▶ _EXERCISE_
For each line of the data below, copy it if it holds the word "points".

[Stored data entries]
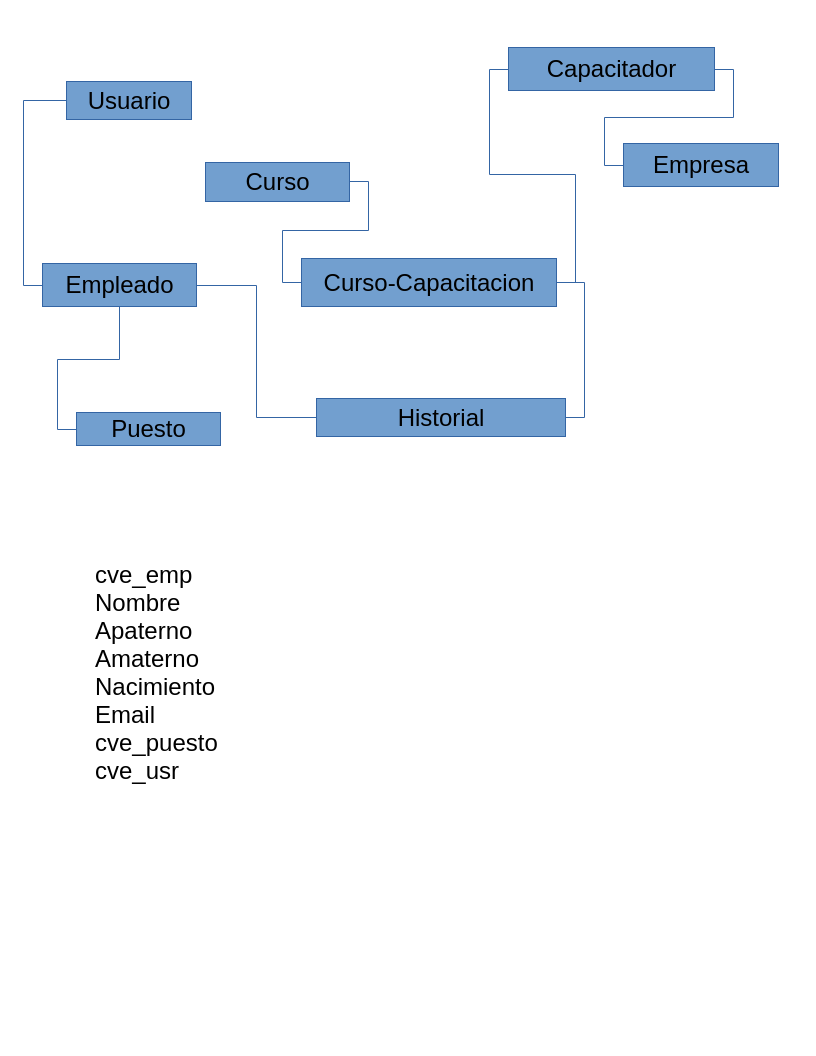
<!DOCTYPE html>
<html lang="es">
<head>
<meta charset="utf-8">
<title>Diagrama de entidades</title>
<style>
:root {
  --paper: #ffffff;
  --ink: #000000;
  --entity-fill: #729fcf;
  --entity-line: #3465a4;
}
* { box-sizing: border-box; margin: 0; padding: 0; }
html, body { width: 816px; height: 1056px; overflow: hidden; background: var(--paper); }
body {
  position: relative;
  color: var(--ink);
  font: 24px/28px "Liberation Sans", Arial, sans-serif;
}
.connectors { position: absolute; left: 0; top: 0; fill: none; stroke: var(--entity-line); stroke-width: 1; }
.entity {
  position: absolute;
  display: flex;
  align-items: center;
  justify-content: center;
  background: var(--entity-fill);
  border: 1px solid var(--entity-line);
  white-space: nowrap;
}
.usuario { left: 66px; top: 81px; width: 126px; height: 39px; }
.curso { left: 205px; top: 162px; width: 145px; height: 40px; }
.capacitador { left: 508px; top: 47px; width: 207px; height: 44px; }
.empresa { left: 623px; top: 143px; width: 156px; height: 44px; }
.empleado { left: 42px; top: 263px; width: 155px; height: 44px; }
.curso-capacitacion { left: 301px; top: 258px; width: 256px; height: 49px; }
.puesto { left: 76px; top: 412px; width: 145px; height: 34px; }
.historial { left: 316px; top: 398px; width: 250px; height: 39px; }
.fields {
  position: absolute;
  left: 95px;
  top: 561px;
  display: flex;
  flex-direction: column;
  list-style: none;
}
</style>
</head>
<body>
<main>
  <svg class="connectors" width="816" height="1056" viewBox="0 0 816 1056" aria-hidden="true">
    <polyline points="67,100.5 23.5,100.5 23.5,285.5 43,285.5"/>
    <polyline points="119.5,306 119.5,359.5 57.5,359.5 57.5,429.5 77,429.5"/>
    <polyline points="196,285.5 256.5,285.5 256.5,417.5 317,417.5"/>
    <polyline points="349,181.5 368.5,181.5 368.5,230.5 282.5,230.5 282.5,282.5 302,282.5"/>
    <polyline points="509,69.5 489.5,69.5 489.5,174.5 575.5,174.5 575.5,282.5 556,282.5"/>
    <polyline points="556,282.5 584.5,282.5 584.5,417.5 565,417.5"/>
    <polyline points="714,69.5 733.5,69.5 733.5,117.5 604.5,117.5 604.5,165.5 624,165.5"/>
  </svg>
  <div class="entity usuario">Usuario</div>
  <div class="entity curso">Curso</div>
  <div class="entity capacitador">Capacitador</div>
  <div class="entity empresa">Empresa</div>
  <div class="entity empleado">Empleado</div>
  <div class="entity curso-capacitacion">Curso-Capacitacion</div>
  <div class="entity puesto">Puesto</div>
  <div class="entity historial">Historial</div>
  <ul class="fields">
    <li>cve_emp</li>
    <li>Nombre</li>
    <li>Apaterno</li>
    <li>Amaterno</li>
    <li>Nacimiento</li>
    <li>Email</li>
    <li>cve_puesto</li>
    <li>cve_usr</li>
  </ul>
</main>
</body>
</html>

▶ _REPLY TO THE TASK_
    <polyline points="67,100.5 23.5,100.5 23.5,285.5 43,285.5"/>
    <polyline points="119.5,306 119.5,359.5 57.5,359.5 57.5,429.5 77,429.5"/>
    <polyline points="196,285.5 256.5,285.5 256.5,417.5 317,417.5"/>
    <polyline points="349,181.5 368.5,181.5 368.5,230.5 282.5,230.5 282.5,282.5 302,282.5"/>
    <polyline points="509,69.5 489.5,69.5 489.5,174.5 575.5,174.5 575.5,282.5 556,282.5"/>
    <polyline points="556,282.5 584.5,282.5 584.5,417.5 565,417.5"/>
    <polyline points="714,69.5 733.5,69.5 733.5,117.5 604.5,117.5 604.5,165.5 624,165.5"/>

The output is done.